State how many lines in the following entries hold the word "strokeStyle". The reply is that number only.

### Records from a data collection
○ ○ ○

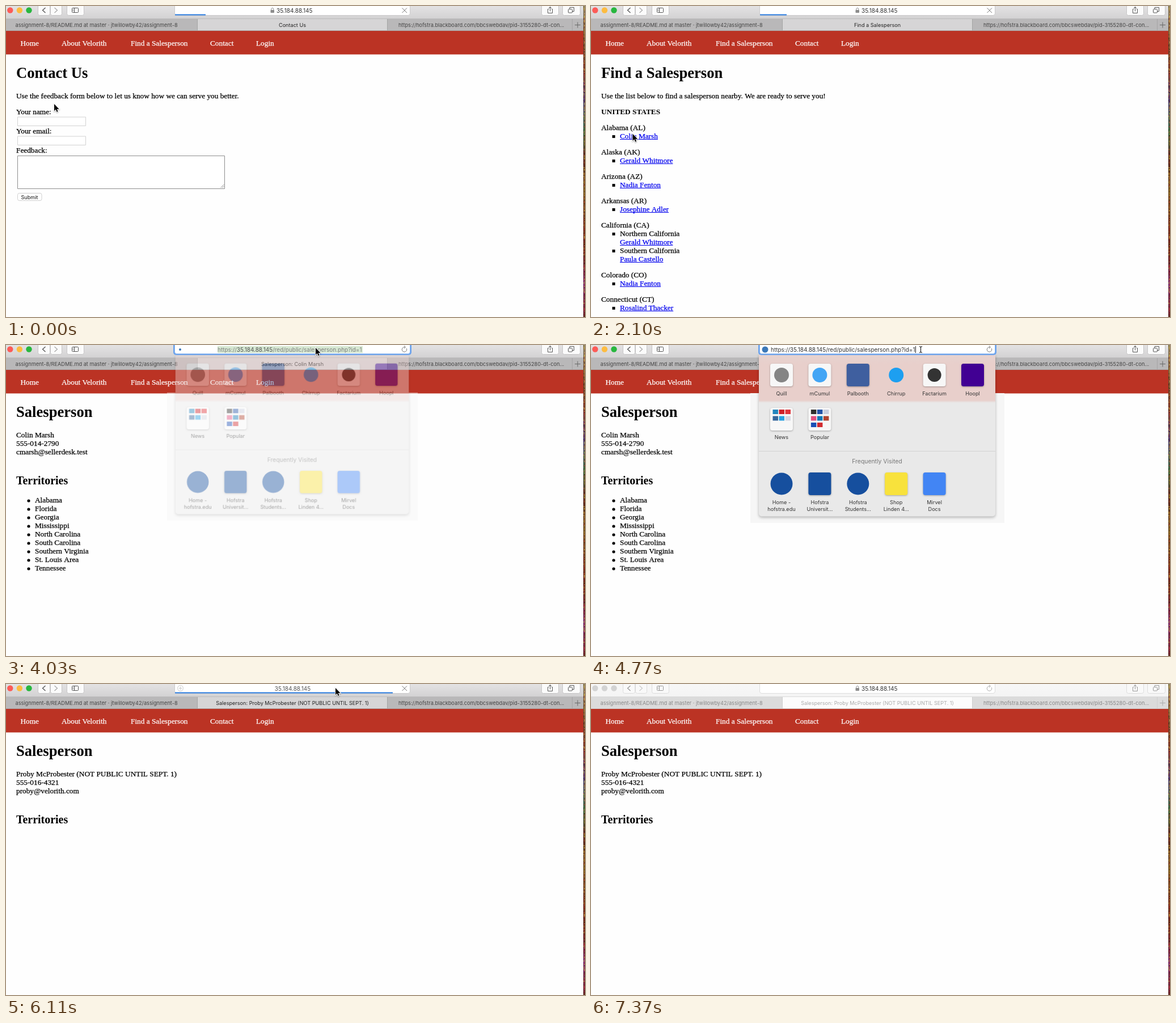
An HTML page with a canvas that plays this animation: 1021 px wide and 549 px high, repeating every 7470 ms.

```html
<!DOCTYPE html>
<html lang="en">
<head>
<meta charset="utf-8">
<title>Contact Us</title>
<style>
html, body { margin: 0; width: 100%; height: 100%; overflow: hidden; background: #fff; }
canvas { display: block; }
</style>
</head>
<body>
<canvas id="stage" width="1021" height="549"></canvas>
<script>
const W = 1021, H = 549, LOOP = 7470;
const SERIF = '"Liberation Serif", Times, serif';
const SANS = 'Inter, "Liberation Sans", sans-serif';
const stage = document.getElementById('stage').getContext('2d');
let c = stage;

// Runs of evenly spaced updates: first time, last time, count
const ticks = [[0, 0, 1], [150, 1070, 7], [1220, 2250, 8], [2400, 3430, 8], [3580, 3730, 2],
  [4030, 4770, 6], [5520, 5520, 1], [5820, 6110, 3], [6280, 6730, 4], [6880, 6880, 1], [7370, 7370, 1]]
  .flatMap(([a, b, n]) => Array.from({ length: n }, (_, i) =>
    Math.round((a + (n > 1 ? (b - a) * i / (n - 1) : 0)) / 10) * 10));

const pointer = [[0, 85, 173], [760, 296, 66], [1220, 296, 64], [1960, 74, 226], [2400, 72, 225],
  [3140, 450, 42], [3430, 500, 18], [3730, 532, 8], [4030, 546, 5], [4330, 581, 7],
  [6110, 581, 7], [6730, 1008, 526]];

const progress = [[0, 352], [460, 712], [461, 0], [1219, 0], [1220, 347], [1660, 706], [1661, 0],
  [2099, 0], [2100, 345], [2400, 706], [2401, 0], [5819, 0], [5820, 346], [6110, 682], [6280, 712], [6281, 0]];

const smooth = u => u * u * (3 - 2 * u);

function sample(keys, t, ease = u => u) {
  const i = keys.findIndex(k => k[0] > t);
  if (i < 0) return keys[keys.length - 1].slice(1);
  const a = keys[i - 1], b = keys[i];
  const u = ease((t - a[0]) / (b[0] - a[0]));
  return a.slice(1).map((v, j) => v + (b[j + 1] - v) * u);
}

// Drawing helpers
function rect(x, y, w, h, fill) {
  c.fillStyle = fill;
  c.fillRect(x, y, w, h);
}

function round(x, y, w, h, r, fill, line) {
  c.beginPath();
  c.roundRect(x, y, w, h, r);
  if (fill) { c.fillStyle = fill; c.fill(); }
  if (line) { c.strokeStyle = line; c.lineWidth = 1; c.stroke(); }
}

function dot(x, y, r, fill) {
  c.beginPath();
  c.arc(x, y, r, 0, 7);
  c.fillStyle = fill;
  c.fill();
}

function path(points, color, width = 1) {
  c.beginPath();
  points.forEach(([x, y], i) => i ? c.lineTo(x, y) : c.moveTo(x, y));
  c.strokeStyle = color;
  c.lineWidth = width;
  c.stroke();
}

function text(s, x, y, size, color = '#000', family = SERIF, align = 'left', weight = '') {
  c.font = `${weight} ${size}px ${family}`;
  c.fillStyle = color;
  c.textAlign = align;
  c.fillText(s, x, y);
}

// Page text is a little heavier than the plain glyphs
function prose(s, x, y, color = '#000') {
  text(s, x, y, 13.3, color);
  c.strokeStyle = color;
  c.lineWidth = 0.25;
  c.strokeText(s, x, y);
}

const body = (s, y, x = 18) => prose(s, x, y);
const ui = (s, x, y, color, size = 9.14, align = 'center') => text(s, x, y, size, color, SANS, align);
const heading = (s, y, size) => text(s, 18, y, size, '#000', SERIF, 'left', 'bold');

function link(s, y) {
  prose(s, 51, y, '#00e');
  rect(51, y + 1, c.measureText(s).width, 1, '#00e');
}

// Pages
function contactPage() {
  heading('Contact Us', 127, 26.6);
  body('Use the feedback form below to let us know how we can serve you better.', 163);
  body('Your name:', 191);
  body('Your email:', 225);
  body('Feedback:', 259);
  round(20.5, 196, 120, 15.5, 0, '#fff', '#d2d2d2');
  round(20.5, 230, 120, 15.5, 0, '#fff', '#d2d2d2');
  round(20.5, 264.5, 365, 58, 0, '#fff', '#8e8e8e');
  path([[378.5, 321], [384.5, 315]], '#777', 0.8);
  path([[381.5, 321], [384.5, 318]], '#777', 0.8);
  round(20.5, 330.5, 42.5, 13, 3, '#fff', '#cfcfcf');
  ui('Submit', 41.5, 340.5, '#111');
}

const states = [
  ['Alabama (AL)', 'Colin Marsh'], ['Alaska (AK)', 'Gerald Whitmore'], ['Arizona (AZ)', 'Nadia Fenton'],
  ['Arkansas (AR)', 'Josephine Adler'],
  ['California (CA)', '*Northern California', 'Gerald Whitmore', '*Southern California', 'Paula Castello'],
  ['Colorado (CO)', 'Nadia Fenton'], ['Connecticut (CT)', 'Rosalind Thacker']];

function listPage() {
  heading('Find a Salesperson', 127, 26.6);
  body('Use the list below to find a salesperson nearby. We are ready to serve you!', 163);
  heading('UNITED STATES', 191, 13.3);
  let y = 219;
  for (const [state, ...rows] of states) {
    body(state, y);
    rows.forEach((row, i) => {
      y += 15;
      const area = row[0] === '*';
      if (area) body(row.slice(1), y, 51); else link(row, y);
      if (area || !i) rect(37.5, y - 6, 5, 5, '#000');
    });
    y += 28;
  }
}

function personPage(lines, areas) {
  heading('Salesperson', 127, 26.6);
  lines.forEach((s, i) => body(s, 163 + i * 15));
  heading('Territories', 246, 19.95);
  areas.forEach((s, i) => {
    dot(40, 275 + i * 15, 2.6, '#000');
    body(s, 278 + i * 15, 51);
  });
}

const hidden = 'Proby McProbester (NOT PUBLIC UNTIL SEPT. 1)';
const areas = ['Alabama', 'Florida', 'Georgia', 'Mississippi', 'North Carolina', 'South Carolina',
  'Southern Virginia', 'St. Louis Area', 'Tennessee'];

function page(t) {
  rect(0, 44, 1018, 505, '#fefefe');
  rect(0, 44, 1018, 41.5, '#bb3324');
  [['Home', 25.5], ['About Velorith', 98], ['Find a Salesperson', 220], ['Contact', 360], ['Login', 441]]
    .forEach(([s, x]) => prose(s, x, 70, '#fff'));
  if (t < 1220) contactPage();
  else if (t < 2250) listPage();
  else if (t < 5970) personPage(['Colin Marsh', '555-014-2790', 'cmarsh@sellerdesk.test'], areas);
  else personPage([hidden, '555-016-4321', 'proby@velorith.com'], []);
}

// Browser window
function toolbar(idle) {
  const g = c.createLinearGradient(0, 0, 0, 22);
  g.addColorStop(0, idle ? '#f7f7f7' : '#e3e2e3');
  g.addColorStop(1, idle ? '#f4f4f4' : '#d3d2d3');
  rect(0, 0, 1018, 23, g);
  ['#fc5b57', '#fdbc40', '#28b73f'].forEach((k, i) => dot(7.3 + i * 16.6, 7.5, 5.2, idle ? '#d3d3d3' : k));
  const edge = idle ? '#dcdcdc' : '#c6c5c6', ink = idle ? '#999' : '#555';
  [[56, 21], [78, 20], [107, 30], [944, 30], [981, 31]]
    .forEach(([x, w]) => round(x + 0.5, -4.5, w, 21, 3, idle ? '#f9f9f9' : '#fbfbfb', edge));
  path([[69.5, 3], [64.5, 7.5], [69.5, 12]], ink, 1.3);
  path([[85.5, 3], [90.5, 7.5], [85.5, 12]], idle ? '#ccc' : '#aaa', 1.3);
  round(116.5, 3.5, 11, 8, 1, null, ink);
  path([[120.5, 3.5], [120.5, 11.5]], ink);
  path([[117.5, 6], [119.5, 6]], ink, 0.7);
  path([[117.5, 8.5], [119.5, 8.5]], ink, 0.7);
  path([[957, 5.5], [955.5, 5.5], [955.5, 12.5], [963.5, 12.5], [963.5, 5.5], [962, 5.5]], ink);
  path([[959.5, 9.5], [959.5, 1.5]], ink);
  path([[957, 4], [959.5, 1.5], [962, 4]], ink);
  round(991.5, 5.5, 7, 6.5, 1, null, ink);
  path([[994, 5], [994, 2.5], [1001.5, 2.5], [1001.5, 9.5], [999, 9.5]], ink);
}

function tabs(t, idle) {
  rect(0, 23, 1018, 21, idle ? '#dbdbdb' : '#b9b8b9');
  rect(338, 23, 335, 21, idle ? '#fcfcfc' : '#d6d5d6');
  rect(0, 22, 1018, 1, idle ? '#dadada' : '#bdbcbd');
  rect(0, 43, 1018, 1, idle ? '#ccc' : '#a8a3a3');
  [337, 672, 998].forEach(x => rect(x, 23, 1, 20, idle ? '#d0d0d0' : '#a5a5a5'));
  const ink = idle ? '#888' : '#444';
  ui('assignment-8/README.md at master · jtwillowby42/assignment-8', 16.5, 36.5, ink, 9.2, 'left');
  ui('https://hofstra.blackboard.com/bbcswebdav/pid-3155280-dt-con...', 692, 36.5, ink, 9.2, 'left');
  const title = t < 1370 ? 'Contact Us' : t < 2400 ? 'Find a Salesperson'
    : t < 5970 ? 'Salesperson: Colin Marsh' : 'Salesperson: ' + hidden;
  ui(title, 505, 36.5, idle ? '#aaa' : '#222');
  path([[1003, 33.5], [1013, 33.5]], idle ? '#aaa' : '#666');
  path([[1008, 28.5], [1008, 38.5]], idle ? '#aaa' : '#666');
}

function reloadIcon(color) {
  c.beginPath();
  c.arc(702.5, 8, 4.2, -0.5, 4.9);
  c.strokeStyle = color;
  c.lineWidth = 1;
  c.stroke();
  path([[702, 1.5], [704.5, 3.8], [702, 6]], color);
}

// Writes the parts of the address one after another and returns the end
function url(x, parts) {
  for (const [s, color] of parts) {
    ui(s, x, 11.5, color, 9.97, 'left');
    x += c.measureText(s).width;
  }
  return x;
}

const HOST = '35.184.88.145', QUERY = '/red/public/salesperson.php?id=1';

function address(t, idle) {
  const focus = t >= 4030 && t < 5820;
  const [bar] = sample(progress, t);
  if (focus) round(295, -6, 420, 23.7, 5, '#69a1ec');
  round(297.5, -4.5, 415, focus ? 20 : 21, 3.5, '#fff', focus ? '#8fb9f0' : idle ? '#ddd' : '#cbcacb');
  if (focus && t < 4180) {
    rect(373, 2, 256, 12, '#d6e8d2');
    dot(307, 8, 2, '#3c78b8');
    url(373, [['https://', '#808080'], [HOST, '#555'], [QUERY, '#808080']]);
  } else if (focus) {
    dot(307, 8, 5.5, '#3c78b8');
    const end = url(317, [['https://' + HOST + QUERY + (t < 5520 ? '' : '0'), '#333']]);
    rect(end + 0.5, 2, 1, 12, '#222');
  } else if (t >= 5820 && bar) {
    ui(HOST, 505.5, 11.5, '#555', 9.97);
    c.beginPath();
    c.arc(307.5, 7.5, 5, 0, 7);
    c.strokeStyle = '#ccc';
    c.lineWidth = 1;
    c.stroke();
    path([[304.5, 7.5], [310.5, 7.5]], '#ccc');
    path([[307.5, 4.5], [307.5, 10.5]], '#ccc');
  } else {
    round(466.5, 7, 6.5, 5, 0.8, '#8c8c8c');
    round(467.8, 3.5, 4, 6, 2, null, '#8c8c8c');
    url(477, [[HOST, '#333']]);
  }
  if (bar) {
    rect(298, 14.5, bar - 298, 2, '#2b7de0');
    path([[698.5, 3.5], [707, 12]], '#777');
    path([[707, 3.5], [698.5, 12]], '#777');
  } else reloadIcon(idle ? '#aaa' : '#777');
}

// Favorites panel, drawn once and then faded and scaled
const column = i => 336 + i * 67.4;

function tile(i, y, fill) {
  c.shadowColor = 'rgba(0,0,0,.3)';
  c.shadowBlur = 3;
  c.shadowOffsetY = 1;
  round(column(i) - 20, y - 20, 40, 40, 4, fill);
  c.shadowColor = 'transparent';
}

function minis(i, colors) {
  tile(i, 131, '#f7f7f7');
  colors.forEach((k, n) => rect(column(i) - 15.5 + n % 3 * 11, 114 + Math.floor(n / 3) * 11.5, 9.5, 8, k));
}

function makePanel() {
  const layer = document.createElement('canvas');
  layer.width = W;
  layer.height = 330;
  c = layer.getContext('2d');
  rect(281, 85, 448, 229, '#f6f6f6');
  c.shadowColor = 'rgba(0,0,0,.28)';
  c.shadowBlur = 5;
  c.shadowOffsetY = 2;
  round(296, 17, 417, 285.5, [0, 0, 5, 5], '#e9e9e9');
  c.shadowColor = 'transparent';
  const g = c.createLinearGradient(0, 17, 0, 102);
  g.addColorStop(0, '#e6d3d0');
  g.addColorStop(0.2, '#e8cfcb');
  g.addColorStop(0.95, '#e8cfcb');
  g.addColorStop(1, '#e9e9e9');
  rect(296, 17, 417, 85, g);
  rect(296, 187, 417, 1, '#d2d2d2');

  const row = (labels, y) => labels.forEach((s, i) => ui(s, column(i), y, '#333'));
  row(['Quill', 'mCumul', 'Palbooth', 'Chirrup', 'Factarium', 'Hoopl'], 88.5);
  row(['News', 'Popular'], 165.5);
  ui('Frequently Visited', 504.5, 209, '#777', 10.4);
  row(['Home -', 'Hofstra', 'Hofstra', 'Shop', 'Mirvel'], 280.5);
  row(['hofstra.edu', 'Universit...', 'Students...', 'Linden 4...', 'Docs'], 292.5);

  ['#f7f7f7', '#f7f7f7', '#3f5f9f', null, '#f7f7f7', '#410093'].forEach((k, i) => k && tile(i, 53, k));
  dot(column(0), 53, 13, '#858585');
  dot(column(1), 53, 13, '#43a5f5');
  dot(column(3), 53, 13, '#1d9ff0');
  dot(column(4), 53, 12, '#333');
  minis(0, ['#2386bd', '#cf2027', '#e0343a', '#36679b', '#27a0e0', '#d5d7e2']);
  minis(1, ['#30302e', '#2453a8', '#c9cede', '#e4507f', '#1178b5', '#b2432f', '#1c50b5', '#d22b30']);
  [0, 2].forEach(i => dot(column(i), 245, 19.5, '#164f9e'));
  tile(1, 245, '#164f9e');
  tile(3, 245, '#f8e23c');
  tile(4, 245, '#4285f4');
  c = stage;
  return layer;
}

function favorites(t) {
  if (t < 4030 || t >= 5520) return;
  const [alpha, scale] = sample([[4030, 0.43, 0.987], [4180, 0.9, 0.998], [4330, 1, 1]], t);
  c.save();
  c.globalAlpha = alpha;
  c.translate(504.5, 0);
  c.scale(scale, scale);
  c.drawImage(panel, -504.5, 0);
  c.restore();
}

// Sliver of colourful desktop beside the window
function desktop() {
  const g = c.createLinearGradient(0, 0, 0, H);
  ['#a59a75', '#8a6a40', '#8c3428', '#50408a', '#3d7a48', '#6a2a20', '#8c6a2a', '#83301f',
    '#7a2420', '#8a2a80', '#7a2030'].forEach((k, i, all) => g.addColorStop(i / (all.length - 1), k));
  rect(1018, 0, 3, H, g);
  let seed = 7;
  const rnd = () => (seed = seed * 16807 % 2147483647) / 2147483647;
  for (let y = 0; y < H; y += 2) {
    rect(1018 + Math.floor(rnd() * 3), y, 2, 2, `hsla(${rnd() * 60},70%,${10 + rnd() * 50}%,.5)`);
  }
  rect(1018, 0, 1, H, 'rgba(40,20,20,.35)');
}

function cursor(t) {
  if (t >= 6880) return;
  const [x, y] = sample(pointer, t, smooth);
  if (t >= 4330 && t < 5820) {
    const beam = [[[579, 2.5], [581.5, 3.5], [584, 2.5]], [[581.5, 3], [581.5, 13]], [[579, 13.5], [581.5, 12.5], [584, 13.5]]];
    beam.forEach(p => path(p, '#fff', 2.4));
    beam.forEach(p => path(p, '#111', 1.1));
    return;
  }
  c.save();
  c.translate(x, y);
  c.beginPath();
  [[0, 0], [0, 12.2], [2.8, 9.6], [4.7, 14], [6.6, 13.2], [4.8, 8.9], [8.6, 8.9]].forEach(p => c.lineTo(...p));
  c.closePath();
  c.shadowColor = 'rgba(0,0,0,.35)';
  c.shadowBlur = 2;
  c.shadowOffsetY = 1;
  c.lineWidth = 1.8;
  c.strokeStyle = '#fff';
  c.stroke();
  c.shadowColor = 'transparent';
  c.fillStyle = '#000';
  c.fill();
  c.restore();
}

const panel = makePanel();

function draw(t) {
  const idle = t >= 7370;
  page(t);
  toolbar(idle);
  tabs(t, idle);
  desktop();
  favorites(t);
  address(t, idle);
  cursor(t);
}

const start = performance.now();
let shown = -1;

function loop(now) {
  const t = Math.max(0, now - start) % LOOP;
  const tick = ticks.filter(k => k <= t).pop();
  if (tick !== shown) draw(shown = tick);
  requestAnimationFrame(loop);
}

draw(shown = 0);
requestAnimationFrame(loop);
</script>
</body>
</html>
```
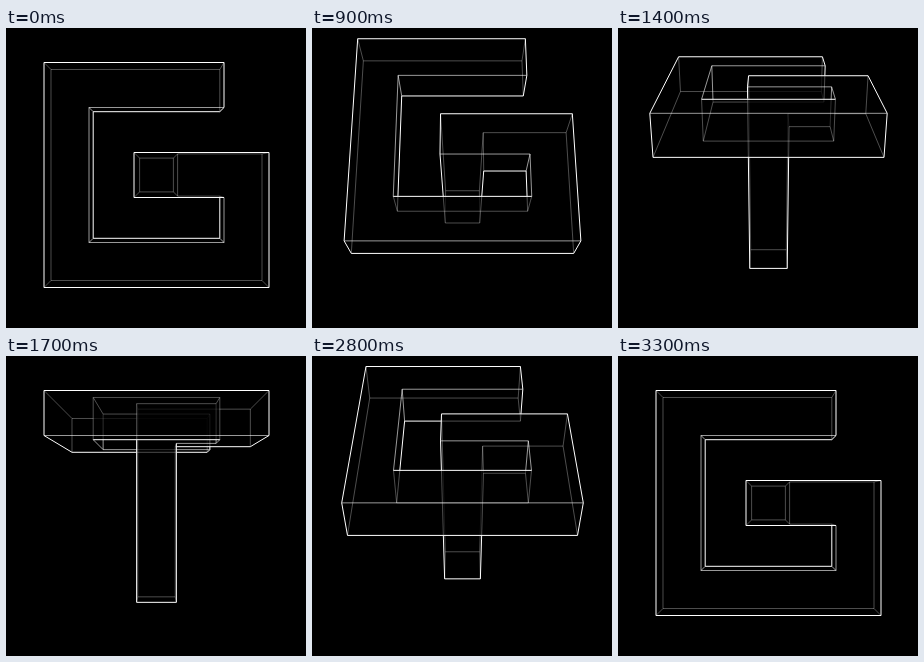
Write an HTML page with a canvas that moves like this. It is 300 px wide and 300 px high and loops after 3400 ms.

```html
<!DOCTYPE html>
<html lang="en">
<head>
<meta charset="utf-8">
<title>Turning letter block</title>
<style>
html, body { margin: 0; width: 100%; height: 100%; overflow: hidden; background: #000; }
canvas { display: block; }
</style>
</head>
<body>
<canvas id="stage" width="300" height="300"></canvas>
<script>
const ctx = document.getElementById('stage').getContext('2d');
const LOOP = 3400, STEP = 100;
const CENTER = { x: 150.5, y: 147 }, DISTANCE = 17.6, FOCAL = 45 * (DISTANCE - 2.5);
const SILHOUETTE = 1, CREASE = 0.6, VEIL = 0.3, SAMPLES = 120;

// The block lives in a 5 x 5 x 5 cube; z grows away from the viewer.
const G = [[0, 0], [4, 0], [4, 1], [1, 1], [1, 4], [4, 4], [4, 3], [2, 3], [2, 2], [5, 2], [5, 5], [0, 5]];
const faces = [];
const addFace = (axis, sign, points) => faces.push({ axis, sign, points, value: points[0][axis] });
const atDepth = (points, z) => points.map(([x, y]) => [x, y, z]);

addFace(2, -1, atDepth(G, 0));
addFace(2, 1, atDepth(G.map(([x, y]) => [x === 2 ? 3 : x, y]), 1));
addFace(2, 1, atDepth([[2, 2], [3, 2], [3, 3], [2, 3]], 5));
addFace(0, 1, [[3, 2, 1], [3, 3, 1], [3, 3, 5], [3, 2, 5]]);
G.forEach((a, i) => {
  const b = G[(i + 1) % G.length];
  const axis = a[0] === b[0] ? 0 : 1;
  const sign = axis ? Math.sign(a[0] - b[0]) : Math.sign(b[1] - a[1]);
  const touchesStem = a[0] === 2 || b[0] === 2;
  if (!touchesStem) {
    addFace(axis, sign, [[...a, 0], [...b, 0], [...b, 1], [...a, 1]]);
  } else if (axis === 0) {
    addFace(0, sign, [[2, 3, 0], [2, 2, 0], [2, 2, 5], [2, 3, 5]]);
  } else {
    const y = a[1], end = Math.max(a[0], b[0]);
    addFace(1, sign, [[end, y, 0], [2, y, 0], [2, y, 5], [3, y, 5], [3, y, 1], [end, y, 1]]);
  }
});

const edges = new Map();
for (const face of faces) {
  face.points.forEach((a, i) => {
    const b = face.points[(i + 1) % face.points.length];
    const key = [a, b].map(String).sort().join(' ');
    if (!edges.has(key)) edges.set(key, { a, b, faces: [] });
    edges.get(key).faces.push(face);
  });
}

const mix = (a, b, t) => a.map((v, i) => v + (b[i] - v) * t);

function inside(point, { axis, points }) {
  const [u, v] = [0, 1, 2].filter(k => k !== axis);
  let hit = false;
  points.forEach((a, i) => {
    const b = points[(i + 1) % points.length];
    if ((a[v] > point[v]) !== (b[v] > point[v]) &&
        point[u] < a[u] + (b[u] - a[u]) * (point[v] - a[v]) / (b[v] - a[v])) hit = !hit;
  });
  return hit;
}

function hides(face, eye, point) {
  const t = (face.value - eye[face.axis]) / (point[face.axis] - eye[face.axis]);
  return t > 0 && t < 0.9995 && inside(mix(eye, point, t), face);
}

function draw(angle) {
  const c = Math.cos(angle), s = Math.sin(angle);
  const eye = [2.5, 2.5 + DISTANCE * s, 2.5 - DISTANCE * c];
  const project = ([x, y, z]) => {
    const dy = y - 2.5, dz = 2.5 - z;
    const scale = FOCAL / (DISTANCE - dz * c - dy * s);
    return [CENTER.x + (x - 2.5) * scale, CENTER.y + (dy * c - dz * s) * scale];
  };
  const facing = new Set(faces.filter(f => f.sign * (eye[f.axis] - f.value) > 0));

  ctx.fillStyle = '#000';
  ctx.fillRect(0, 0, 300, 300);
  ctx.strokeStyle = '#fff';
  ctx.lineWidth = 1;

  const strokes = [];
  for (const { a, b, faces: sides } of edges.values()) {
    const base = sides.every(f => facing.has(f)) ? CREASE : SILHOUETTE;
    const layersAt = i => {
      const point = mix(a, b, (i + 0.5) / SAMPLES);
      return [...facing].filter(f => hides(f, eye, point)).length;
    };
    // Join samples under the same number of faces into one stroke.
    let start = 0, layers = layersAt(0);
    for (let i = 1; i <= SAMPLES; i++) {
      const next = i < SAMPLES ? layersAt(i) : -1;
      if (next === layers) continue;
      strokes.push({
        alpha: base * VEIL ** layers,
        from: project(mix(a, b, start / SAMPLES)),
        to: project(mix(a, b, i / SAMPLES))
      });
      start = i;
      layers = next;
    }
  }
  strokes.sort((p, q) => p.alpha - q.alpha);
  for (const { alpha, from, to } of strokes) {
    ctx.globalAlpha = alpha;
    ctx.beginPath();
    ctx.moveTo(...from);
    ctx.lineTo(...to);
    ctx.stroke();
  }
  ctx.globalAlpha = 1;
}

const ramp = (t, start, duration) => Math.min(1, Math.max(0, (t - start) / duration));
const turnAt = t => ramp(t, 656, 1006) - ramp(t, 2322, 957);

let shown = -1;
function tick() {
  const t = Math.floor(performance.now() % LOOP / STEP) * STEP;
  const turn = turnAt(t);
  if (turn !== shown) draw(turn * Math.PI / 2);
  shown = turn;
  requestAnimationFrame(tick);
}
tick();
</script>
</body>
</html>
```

○ ○ ○

### ANSWER TO THE PROBLEM
7